[Opening INFORMATION GIVEN section]

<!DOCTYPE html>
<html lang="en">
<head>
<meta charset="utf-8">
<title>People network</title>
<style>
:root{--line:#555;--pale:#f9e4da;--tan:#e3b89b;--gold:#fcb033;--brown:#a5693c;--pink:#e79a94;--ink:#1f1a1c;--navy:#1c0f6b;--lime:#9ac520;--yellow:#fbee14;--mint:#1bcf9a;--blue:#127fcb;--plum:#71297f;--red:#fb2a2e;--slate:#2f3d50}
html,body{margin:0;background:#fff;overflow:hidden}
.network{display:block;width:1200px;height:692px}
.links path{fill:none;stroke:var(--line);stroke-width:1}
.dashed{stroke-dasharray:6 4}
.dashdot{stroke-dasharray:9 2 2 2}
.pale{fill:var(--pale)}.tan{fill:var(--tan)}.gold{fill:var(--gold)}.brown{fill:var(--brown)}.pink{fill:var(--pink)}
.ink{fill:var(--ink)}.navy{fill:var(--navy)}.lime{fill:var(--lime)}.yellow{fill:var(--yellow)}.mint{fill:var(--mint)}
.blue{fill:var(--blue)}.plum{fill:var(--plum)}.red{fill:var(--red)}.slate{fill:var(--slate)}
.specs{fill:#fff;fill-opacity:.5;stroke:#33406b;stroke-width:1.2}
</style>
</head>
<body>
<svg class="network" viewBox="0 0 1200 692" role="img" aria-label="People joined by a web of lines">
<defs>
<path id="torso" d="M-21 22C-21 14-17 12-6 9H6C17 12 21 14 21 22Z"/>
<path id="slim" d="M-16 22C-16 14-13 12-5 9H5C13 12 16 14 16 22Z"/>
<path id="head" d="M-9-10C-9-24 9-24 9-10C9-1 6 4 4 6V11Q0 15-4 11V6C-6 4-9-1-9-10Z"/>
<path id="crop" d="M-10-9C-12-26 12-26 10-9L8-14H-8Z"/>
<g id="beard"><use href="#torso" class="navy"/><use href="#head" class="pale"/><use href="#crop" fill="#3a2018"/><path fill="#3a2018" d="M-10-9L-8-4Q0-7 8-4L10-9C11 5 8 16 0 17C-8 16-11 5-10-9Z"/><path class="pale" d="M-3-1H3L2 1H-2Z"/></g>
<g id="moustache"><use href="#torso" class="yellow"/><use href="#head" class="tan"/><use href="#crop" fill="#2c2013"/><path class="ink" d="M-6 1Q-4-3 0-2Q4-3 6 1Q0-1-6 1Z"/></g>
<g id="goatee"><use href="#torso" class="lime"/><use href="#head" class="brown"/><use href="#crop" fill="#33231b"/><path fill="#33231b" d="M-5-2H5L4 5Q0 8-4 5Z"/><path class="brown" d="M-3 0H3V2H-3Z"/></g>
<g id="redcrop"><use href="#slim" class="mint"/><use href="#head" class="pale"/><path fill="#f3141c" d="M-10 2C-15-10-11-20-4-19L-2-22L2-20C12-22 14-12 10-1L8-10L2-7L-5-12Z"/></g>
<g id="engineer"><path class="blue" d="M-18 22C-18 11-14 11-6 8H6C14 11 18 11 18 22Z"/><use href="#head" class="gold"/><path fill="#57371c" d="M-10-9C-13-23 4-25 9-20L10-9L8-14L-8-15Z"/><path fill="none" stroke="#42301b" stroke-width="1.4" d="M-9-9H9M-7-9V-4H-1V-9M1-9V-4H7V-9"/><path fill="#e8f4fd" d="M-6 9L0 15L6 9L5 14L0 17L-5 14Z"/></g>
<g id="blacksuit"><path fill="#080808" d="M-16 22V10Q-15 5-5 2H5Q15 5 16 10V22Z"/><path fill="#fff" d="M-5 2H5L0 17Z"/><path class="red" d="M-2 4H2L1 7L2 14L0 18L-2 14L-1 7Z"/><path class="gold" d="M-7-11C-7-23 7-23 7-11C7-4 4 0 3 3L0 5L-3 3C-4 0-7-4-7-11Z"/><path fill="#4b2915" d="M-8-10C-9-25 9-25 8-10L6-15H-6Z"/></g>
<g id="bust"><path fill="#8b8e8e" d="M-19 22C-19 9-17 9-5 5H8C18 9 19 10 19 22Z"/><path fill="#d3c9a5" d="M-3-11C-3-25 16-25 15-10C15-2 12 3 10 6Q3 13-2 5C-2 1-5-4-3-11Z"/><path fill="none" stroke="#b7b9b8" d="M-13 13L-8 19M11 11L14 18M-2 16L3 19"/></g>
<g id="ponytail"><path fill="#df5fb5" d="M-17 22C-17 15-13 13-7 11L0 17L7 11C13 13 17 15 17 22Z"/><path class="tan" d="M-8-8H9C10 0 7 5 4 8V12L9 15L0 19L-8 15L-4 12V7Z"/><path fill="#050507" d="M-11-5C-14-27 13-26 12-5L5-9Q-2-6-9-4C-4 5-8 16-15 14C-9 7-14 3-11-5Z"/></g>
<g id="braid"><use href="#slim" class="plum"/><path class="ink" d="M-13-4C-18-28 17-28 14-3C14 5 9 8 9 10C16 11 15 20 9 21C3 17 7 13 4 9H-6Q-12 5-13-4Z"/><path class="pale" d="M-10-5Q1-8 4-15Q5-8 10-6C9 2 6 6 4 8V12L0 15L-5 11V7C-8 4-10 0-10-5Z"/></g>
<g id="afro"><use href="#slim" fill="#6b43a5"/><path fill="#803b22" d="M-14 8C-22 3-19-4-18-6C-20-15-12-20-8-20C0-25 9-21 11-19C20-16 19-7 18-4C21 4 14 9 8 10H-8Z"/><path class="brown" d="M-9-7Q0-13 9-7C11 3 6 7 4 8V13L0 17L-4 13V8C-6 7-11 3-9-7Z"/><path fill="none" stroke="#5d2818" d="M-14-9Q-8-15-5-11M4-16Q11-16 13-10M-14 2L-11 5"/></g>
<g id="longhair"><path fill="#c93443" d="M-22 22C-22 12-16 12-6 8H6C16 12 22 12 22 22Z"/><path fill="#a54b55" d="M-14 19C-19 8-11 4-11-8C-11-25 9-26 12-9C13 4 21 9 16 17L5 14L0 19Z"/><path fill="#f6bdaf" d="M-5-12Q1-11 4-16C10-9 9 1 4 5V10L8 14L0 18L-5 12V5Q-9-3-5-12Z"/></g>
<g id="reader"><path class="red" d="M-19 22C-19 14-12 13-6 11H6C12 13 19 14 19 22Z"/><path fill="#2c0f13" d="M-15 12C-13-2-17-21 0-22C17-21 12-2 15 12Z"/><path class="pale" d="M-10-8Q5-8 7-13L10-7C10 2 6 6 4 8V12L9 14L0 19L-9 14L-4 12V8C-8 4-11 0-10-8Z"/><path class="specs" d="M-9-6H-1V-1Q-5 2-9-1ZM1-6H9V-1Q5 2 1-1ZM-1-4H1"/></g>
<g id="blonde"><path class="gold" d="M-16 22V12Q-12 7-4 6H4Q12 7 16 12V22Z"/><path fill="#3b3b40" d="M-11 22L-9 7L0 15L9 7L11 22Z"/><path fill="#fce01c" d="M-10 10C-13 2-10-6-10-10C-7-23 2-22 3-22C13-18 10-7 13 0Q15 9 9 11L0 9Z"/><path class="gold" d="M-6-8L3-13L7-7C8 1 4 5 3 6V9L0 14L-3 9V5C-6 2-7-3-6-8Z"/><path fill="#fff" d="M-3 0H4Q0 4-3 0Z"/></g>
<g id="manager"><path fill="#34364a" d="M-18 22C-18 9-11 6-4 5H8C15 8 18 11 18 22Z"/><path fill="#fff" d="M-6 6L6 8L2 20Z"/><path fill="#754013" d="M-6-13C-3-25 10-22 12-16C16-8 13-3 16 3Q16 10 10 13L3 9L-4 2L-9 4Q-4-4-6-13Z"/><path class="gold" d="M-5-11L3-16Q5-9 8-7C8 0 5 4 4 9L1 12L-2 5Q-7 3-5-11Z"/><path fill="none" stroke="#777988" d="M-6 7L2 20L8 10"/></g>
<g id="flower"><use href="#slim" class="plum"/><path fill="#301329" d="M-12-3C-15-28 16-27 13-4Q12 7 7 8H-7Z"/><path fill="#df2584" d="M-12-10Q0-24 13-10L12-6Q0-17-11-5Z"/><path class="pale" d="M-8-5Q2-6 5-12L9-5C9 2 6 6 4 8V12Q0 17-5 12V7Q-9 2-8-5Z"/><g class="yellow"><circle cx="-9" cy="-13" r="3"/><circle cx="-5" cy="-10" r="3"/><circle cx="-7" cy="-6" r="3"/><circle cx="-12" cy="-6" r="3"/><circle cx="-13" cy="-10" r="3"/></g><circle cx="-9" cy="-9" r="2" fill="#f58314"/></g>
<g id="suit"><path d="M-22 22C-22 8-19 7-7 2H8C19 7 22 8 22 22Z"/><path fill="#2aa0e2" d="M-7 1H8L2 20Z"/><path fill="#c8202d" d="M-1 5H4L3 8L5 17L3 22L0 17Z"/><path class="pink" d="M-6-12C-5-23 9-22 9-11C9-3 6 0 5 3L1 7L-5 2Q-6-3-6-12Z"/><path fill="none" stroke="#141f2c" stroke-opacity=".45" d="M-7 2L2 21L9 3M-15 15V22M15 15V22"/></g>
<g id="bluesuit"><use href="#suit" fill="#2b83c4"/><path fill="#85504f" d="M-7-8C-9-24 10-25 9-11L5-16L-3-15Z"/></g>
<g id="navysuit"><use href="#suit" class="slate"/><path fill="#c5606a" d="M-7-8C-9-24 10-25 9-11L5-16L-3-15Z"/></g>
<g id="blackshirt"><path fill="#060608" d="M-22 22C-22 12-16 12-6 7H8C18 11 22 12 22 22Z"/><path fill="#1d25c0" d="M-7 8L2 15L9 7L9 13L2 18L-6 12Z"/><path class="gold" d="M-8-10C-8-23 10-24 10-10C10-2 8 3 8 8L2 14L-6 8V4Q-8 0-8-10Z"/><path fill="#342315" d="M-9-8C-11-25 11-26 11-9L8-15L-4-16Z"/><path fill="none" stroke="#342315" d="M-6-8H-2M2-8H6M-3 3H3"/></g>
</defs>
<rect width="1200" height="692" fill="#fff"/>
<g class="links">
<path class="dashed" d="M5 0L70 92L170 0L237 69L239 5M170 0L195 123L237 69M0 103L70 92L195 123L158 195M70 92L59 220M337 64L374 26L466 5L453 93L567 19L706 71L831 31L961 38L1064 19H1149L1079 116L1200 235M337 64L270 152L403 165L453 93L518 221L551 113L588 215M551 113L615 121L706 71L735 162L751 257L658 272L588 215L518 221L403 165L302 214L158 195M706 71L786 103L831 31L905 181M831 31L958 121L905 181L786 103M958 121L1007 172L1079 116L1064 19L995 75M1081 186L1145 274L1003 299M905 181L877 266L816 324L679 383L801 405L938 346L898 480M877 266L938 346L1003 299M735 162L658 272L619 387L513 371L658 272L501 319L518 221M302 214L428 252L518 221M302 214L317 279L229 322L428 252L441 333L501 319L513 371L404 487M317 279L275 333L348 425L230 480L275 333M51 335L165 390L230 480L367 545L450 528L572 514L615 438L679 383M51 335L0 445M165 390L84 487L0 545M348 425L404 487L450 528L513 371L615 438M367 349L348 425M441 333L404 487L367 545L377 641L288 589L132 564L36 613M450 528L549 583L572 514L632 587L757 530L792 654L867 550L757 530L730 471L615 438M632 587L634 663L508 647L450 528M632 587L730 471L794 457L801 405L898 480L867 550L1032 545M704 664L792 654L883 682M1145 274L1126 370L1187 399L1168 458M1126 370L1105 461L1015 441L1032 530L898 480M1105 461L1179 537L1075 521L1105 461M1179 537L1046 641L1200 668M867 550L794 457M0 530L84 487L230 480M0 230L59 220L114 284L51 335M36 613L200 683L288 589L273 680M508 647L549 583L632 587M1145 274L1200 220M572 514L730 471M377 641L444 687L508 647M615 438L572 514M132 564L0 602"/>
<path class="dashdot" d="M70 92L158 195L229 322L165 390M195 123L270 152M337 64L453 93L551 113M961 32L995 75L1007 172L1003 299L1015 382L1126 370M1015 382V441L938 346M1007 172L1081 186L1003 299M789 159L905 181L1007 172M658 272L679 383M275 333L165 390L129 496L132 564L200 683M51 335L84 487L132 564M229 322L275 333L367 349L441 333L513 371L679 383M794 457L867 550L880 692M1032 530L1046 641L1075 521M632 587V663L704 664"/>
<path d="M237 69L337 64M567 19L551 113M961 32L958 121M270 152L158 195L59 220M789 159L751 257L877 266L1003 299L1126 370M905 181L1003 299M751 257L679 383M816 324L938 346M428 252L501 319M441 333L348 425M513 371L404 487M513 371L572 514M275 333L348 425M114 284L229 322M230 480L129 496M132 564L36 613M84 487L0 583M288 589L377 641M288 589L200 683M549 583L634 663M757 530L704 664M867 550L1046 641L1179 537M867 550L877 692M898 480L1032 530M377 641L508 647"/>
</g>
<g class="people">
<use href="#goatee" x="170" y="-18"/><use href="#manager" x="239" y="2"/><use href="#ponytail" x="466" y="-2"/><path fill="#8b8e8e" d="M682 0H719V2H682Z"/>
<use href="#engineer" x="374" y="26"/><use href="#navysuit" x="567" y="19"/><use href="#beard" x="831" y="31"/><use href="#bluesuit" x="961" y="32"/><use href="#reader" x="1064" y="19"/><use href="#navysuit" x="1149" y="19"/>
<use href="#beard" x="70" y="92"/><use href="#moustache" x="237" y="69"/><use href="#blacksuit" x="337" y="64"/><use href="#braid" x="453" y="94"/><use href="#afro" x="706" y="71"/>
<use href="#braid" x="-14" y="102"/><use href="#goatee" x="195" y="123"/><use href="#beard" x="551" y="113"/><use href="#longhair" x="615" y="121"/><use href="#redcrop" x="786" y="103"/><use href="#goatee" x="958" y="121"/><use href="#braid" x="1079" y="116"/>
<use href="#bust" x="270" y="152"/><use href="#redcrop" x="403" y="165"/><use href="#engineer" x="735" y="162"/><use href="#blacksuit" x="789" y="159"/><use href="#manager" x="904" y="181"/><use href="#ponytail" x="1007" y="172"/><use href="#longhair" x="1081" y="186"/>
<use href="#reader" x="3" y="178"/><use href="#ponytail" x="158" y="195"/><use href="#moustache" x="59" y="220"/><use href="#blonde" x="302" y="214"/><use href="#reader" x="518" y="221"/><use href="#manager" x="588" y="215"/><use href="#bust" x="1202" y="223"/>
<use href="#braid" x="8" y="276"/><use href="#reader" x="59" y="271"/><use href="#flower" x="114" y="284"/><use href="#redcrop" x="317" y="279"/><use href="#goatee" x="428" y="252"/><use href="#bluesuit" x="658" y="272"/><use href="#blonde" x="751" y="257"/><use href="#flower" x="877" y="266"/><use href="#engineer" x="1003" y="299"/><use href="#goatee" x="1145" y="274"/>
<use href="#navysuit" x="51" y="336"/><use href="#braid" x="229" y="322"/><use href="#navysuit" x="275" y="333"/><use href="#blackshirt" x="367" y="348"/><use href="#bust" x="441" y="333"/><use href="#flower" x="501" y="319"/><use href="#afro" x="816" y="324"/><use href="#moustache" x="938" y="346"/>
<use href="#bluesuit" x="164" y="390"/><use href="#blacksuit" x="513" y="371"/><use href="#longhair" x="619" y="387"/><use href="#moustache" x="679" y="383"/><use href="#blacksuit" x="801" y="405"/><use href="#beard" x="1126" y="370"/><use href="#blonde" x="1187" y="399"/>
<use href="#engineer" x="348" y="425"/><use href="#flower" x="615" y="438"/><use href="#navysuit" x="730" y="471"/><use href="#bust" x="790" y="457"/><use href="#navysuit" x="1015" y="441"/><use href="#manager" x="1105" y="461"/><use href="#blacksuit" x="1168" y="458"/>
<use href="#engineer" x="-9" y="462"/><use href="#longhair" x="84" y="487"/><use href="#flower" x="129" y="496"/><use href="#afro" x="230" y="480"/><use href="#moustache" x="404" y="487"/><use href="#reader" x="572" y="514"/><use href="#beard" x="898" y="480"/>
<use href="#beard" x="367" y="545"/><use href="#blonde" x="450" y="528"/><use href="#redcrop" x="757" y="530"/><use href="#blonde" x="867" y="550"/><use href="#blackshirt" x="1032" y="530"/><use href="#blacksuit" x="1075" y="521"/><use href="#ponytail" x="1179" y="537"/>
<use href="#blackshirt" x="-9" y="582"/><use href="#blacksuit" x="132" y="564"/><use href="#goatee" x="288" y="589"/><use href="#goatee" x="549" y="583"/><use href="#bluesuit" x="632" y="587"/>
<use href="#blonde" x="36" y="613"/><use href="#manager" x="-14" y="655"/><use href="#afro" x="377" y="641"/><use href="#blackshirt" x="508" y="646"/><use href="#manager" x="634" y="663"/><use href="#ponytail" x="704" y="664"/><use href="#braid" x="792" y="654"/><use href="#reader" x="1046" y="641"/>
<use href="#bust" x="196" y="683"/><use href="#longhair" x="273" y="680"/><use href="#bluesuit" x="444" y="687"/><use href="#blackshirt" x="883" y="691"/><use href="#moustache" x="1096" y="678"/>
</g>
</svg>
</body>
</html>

[Closing INFORMATION GIVEN section]

WHAT IS EXPECTED>
In the listing above, how many of the lines include "html"? Give only the figure.

ANSWER SPACE>
4